India fares worse than countries such as Bangladesh, Maldives, Nepal and Bhutan when it comes to following air safety regulations, an audit has revealed.
According to documents accessed by HT, the International Civil Aviation Organisation (ICAO) - the global policy maker for air safety - which conducted the audit, was not satisfied with most parameters set for effective implementation of safety norms.
The parameters where India performed badly include flight operations, air regulation and accident investigation.
The audit has a universal methodology wherein the ICAO asks the aviation safety regulator, in India's case the Directorate General of Civil Aviation (DGCA), to respond to a list of protocol questions. Of the 12 parameters, the DGCA was unable to satisfy even one completely.
The performance was particularly bad in areas such as implementation of training programmes wherein the auditors were satisfied with just eight of the 42 responses. Similarly, the DGCA gave satisfactory responses to only 16% of the questions on air accident investigation.
"The ICAO audit portrays the true picture. If the ministry and DGCA want to be transparent, they should permit the ICAO to place their audit findings on the open page," said Captain Mohan Ranganathan, member of the Civil Aviation Safety Advisory Council, an independent air safety panel set up after the Air India Express crash at Mangalore.
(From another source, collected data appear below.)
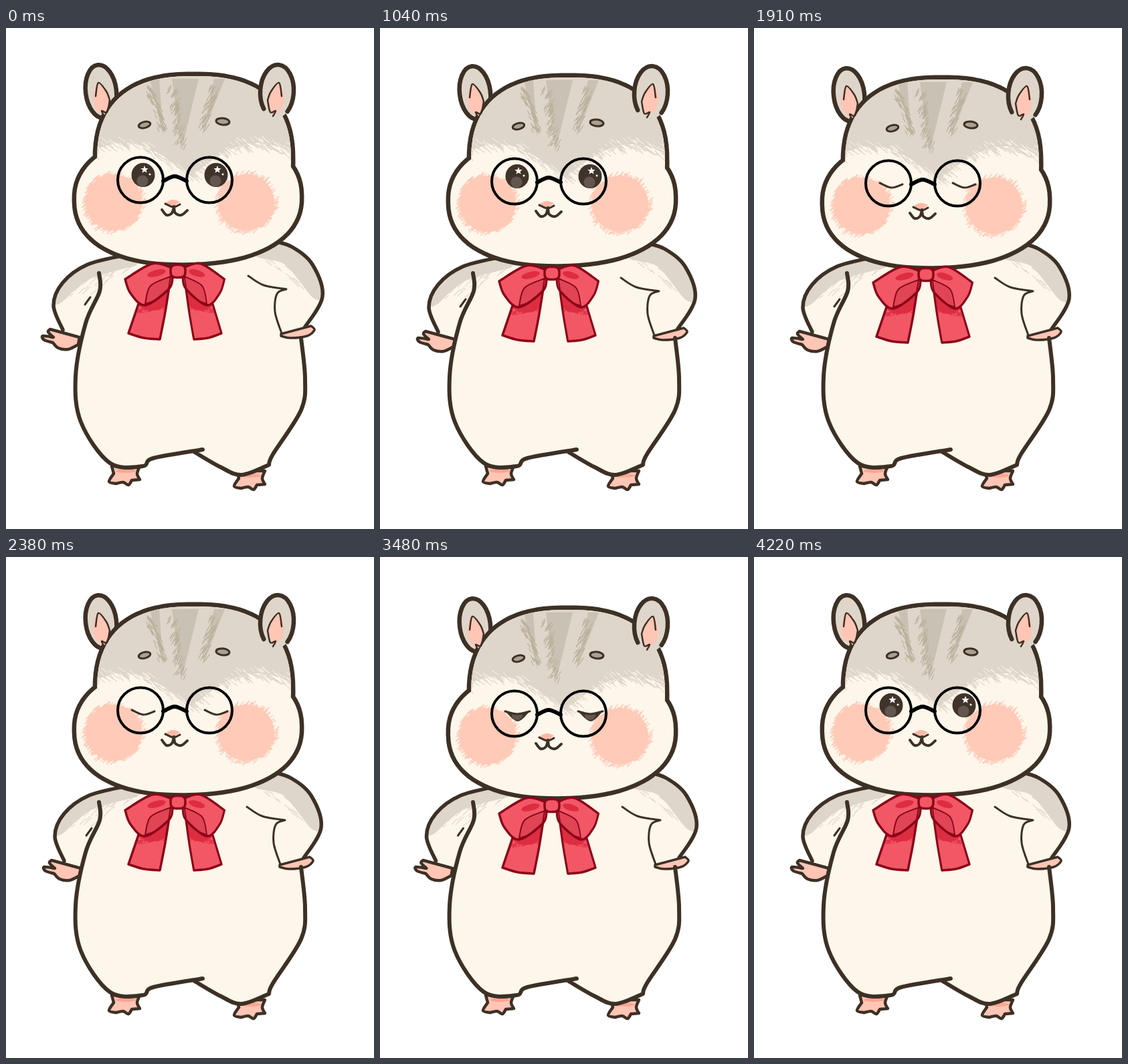
These frames come from a looping animation (550 px wide and 750 px high, 4290 ms). An HTML page with a canvas:

```html
<!DOCTYPE html>
<html lang="en">
<head>
<meta charset="utf-8">
<title>Dancing hamster</title>
<style>
html, body { margin: 0; width: 100%; height: 100%; overflow: hidden; background: #fff; }
canvas { display: block; }
</style>
</head>
<body>
<canvas id="stage" width="550" height="750"></canvas>
<script>
const ctx = document.getElementById('stage').getContext('2d');
const INK = '#3d3025', CREAM = '#fdf6ea', GREY = '#ded6cb', STRIPE = '#c9c1b4', STRAW = '#bcb19b',
  PINK = '#ffc5b5', CHEEK = '#ffcab7', EYE = '#40332a', SHINE = '#625650',
  RED = '#f25766', DEEP = '#dd2d40', WINE = '#8a0618';

let seed = 7;
const random = () => (seed = seed * 16807 % 2147483647) / 2147483647;
const around = (middle, spread) => middle + (random() - .5) * spread;
const parse = text => text.trim().split(/\s+/).map(pair => pair.split(',').map(Number));

// Smooth path through "x,y" points; "|" marks a corner.
function curve(text, closed) {
  const path = new Path2D();
  let last;
  for (const part of text.split('|')) {
    const p = parse(part);
    if (last) p.unshift(last); else path.moveTo(...p[0]);
    for (let i = 0; i < p.length - 1; i++) {
      const a = p[i - 1] || p[i], b = p[i], c = p[i + 1], d = p[i + 2] || c;
      path.bezierCurveTo(b[0] + (c[0] - a[0]) / 6, b[1] + (c[1] - a[1]) / 6,
        c[0] - (d[0] - b[0]) / 6, c[1] - (d[1] - b[1]) / 6, ...c);
    }
    last = p[p.length - 1];
  }
  if (closed) path.closePath();
  return path;
}

// Path through place(t), t from 0 to 1.
function trace(place, steps = 90) {
  const path = new Path2D();
  for (let i = 0; i <= steps; i++) path.lineTo(...place(i / steps));
  return path;
}

// Tilted superellipse; a power above 2 makes it boxier.
const blob = (x, y, rx, ry, power, tilt = 0) => trace(t => {
  const bend = v => Math.sign(v) * Math.abs(v) ** (2 / power);
  const dx = rx * bend(Math.cos(t * 2 * Math.PI)), dy = ry * bend(Math.sin(t * 2 * Math.PI));
  return [x + dx * Math.cos(tilt) - dy * Math.sin(tilt), y + dx * Math.sin(tilt) + dy * Math.cos(tilt)];
});

function oval(x, y, rx, ry = rx, turn = 0, from = 0, to = 2 * Math.PI) {
  const path = new Path2D();
  path.ellipse(x, y, rx, ry, turn, from, to);
  return path;
}

// Short pencil strokes scattered around place(t).
function hatch(place, count, length, angle, spread) {
  const path = new Path2D();
  for (let i = 0; i < count; i++) {
    const [x, y] = place(random()).map(v => around(v, spread));
    const half = length * (.3 + random() * .7) / 2, turn = around(angle, .3);
    const dx = Math.cos(turn) * half, dy = Math.sin(turn) * half;
    path.moveTo(x - dx, y - dy);
    path.lineTo(x + dx, y + dy);
  }
  return path;
}

const between = (x1, y1, x2, y2) => t => [x1 + (x2 - x1) * t, y1 + (y2 - y1) * t];
const ring = (x, y, r) => t => [x + r * Math.cos(t * 2 * Math.PI), y + r * Math.sin(t * 2 * Math.PI)];

function fill(path, color) { ctx.fillStyle = color; ctx.fill(path); }
function line(path, width, color = INK) {
  ctx.strokeStyle = color;
  ctx.lineWidth = width;
  ctx.stroke(path);
}
function shape(path, color, width, ink) { fill(path, color); line(path, width, ink); }
function group(x, y, draw, clip) {
  ctx.save();
  ctx.translate(x, y);
  if (clip) ctx.clip(clip);
  draw();
  ctx.restore();
}
// Draws again, flipped about the vertical line at x.
function mirrored(x, draw, scale = 1) {
  ctx.save();
  ctx.translate(x, 0);
  ctx.scale(-scale, 1);
  ctx.translate(-x, 0);
  draw();
  ctx.restore();
}

// Body and limbs
const leftSide = '139,367 140,394 119,442 104,522 112,590 155,651 204,656 220,644 294,631';
const rightSide = '282,635 320,657 352,669 393,654 | 399,638 441,572 447,525 441,464';
const bodyFill = curve(`${leftSide} | ${rightSide} | 400,330 150,345`, true);
const bodyLines = [curve(leftSide), curve(rightSide)];
const foot = curve('-20,-12 -17,-1 | -24,11 -13,14 | -3,12 5,16 10,9 | 22,8 | 18,-1 22,-12', true);

function makeArm(outline, inner, hand, creases, fur) {
  return {
    outline: curve(outline), fill: curve(`${outline} | ${inner}`, true), hand: curve(hand, true),
    creases: creases.map(c => curve(c)), fur: curve(fur.path),
    fringe: hatch(between(...fur.ends), 110, 20, fur.angle, 46)
  };
}
const leftArm = makeArm('178,340 122,354 85,381 71,415 85,452', '132,460 146,400 | 200,350',
  '110,463 66,451 | 63,455 71,463 | 55,461 57,467 70,471 | 78,479 93,481 108,474', ['126,403 118,414'],
  { path: '70,392 115,355 195,332', ends: [75, 388, 185, 338], angle: -.75 });
const rightArm = makeArm('400,319 428,328 458,354 473,402 446,449', '411,457 401,425 412,391 | 362,371 | 370,335',
  '411,458 456,446 | 461,452 450,461 425,464 411,461', ['362,371 385,385 419,391 | 405,398 402,425 412,457'],
  { path: '385,322 430,335 472,385', ends: [392, 322, 472, 378], angle: .75 });

// Head
const head = new Path2D(blob(281, 200, 145, 128, 2.5));
head.addPath(blob(272, 255, 167, 96, 2.3, -.025));
const capEdge = t => {
  const x = 125 + 310 * t;
  return [x, 222 - 50 * Math.sin(Math.abs(x - 276) / 100 * Math.PI / 2)];
};
const cap = trace(capEdge);
cap.lineTo(435, 60);
cap.lineTo(125, 60);
const capFringe = hatch(capEdge, 170, 22, .7, 14);
const capLight = hatch(capEdge, 70, 16, .7, 16);
const stripes = [[222, 7, 235, 162], [268, 20, 262, 184], [319, 8, 293, 162]].map(([x, half, tipX, tipY]) => ({
  wedge: curve(`${x - half},76 | ${x + half},76 | ${tipX},${tipY}`, true),
  strokes: hatch(between(x - half, 90, tipX, tipY - 10), 60, 14, tipX > x ? 1 : 2.1, 12)
}));
const cheeks = [161, 359].map(x => ({
  disc: oval(x, 261, 42), fuzz: hatch(ring(x, 261, 42), 170, 12, -.75, 7)
}));
const innerEar = curve('136,81 130,103 134,120 147,131 | 155,108 150,92 136,81', true);
const innerEarLine = curve('134,102 138,82 150,95 155,108 | 151,126 143,124 147,132');
const nose = curve('239,261 249,257 260,260 | 250,268', true);
const noseLine = curve('238,263 250,268 260,264');
const mouth = curve('233,272 240,280 248,277 251,267 | 253,277 262,280 271,273');
const bridge = curve('235,229 252,222 270,229');
const lid = curve('188,227 205,234 222,229');
const halfEye = curve('187,224 205,227 224,224 | 206,239 187,224', true);
const star = trace(t => ring(207, 212, Math.round(t * 10) % 2 ? 2.6 : 6)(t - .25), 10);

// Left half of the bow; the right half is its mirror image
const bow = {
  tail: curve('199,410 183,457 | 206,464 230,466 | 238,425 246,374', true),
  shade: oval(222, 404, 26, 18, -.3),
  fringe: hatch(between(196, 424, 240, 417), 40, 8, -.3, 6),
  loop: curve('246,358 218,353 178,376 | 186,397 208,415 243,391 249,374', true),
  fold: curve('246,372 216,386 208,413 | 228,405 243,391', true),
  dimple: oval(225, 367, 14, 5, -.25)
};
const knot = blob(257, 364, 11, 9.5, 3);

function drawArm(arm) {
  fill(arm.fill, CREAM);
  group(0, 0, () => { line(arm.fur, 46, GREY); line(arm.fringe, 1.1, GREY); }, arm.fill);
  line(arm.outline, 5.5);
  arm.creases.forEach(c => line(c, 3));
}

function drawFoot() {
  shape(foot, PINK, 4.5);
  fill(oval(1, -5, 15, 3), '#ffa592');
}

function drawEye(state) {
  if (state === 'closed') return line(lid, 3);
  if (state === 'half') {
    fill(halfEye, EYE);
    group(0, 0, () => fill(oval(205, 230, 8, 7), SHINE), halfEye);
    return line(curve('187,224 205,228 224,224'), 3);
  }
  fill(oval(205, 220, 17.5, 18), EYE);
  fill(oval(204, 229, 8.5), SHINE);
  fill(star, '#fff');
  fill(oval(215, 219, 1.5), '#fff');
}

function drawInnerEar() { fill(innerEar, PINK); line(innerEarLine, 2.5); }

function drawHead(eyes) {
  shape(oval(142, 95, 23, 40, -.12), GREY, 6.5);
  line(head, 13);
  fill(head, CREAM);
  group(0, 0, () => {
    fill(cap, GREY);
    line(capFringe, 1.2, GREY);
    line(capLight, 1, CREAM);
    for (const s of stripes) { fill(s.wedge, STRIPE); line(s.strokes, 1.2, STRAW); }
    for (const c of cheeks) { fill(c.disc, CHEEK); line(c.fuzz, 1.3, CHEEK); }
  }, head);
  fill(oval(405, 95, 25, 40, .05), GREY);
  line(oval(405, 95, 25, 40, .05, 2.4, 7.1), 6.5);
  drawInnerEar();
  mirrored(273, drawInnerEar);
  shape(oval(207, 145, 9, 4.5, -.25), '#aaa090', 3);
  shape(oval(324, 140, 10, 5, .1), '#aaa090', 3);
  for (const x of [0, 109]) group(x, 0, () => drawEye(eyes));
  for (const x of [201, 304]) line(oval(x, 227.5, 34), 4, '#000');
  line(bridge, 6, '#000');
  fill(nose, '#ffb9a5');
  line(noseLine, 3);
  line(mouth, 4);
}

function drawBowHalf() {
  fill(bow.tail, RED);
  group(0, 0, () => { fill(bow.shade, DEEP); line(bow.fringe, 1, DEEP); }, bow.tail);
  line(bow.tail, 3.5, WINE);
  fill(bow.loop, RED);
  fill(bow.dimple, DEEP);
  shape(bow.fold, '#e04455', 2, WINE);
  line(bow.loop, 3.5, WINE);
}

function drawBow() {
  drawBowHalf();
  mirrored(257, drawBowHalf, .88);
  shape(knot, RED, 3.5, WINE);
}

// Each bob sinks through levels 0 to 3 and rises again; beats are in ms.
const levels = [0, 1, 2, 3, 2, 1];
const firstBob = [230, 170, 170, 300, 170, 170], slowBob = [530, 170, 230, 70, 170, 170];
const beats = [...firstBob, ...slowBob, ...slowBob];
const loopTime = beats.reduce((sum, ms) => sum + ms);

function levelAt(time) {
  let i = 0;
  while (time >= beats[i]) time -= beats[i++];
  return levels[i % 6];
}

function eyesAt(time, level) {
  const within = (from, to) => time >= from && time < to;
  if (time < 1540 || within(2880, 2950) || time >= 4220) return 'open';
  return time < 1610 || within(2950, 3080) || level === 3 ? 'half' : 'closed';
}

function frame() {
  const time = performance.now() % loopTime, level = levelAt(time);
  const middle = level === 1 || level === 2;
  const armY = Math.min(level, 1) * 3;
  ctx.clearRect(0, 0, 550, 750);
  ctx.lineCap = ctx.lineJoin = 'round';
  group(178, 668, drawFoot);
  group(365, 675, drawFoot);
  group(middle ? 2 : -level / 2, armY, () => shape(leftArm.hand, PINK, 4.5));
  fill(bodyFill, CREAM);
  group(middle ? 2 : -level / 2, armY, () => drawArm(leftArm));
  group(middle ? -2 : 0, armY, () => {
    drawArm(rightArm);
    shape(rightArm.hand, PINK, 3.5);
  });
  bodyLines.forEach(l => line(l, 6));
  group(0, Math.round(level * 2.4), () => drawHead(eyes = eyesAt(time, level)));
  group(0, Math.round(level * 2.6), drawBow);
  requestAnimationFrame(frame);
}
let eyes;
frame();
</script>
</body>
</html>
```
Also, none of the responses to the 40 questions asked on air navigation system satisfied the ICAO. Barring personnel licensing and training, close to 70% responses on other technical parameters were also not satisfactory.
DGCA chief Arun Mishra did not respond to calls.